> _The input_:

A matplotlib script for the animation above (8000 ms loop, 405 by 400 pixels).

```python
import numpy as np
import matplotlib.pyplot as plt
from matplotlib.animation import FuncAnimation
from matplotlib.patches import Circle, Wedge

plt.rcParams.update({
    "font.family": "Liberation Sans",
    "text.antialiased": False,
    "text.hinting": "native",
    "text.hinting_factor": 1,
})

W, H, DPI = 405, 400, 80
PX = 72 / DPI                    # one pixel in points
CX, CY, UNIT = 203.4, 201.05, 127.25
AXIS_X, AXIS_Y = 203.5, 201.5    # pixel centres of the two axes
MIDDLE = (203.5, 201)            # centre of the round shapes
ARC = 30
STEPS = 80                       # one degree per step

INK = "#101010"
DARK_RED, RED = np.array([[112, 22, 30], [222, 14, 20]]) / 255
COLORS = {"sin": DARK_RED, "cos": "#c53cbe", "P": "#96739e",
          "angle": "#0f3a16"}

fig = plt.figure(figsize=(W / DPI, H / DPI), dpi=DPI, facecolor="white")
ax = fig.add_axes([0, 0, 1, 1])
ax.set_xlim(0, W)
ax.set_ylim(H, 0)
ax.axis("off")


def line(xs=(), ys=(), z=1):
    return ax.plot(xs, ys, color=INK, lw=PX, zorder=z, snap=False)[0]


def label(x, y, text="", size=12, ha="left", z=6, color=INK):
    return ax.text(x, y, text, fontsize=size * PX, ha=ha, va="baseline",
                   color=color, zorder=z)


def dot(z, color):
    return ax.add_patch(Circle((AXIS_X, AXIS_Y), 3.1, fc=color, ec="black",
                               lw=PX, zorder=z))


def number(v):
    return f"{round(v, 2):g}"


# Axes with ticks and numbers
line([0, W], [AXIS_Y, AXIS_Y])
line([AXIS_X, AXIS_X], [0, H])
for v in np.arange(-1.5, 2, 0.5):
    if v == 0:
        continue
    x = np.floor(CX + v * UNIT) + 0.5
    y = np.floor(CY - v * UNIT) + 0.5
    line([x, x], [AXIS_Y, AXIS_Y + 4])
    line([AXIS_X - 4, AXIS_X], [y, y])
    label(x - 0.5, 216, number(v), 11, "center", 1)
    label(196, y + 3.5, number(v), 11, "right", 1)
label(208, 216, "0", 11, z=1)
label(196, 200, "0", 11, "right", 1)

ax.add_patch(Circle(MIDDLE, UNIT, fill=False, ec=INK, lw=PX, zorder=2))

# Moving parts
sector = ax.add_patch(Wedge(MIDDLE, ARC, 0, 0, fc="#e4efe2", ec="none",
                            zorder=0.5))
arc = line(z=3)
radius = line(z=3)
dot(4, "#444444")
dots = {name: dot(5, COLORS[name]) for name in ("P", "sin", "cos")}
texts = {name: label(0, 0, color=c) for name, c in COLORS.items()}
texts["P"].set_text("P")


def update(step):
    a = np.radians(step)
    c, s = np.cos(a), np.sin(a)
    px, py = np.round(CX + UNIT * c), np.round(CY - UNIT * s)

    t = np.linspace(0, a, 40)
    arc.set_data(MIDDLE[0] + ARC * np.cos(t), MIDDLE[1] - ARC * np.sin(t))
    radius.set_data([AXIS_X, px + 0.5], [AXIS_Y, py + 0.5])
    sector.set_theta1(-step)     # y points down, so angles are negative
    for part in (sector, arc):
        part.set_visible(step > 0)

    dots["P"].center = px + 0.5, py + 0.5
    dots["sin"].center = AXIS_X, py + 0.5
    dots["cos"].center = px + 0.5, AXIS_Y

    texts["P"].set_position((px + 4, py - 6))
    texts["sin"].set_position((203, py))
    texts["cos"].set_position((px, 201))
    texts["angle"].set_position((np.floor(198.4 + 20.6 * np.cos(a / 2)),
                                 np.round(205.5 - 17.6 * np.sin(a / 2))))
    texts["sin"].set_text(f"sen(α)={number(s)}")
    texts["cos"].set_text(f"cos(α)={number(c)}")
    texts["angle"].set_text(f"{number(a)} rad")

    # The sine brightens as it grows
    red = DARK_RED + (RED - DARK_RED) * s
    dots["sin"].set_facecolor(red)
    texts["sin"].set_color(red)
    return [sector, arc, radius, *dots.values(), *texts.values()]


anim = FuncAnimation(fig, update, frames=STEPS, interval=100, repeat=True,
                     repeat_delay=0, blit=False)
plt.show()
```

> _Exercise_: Line count for the word "texts": tally the lines in the records that include it and give only the result.

> _Result_: 11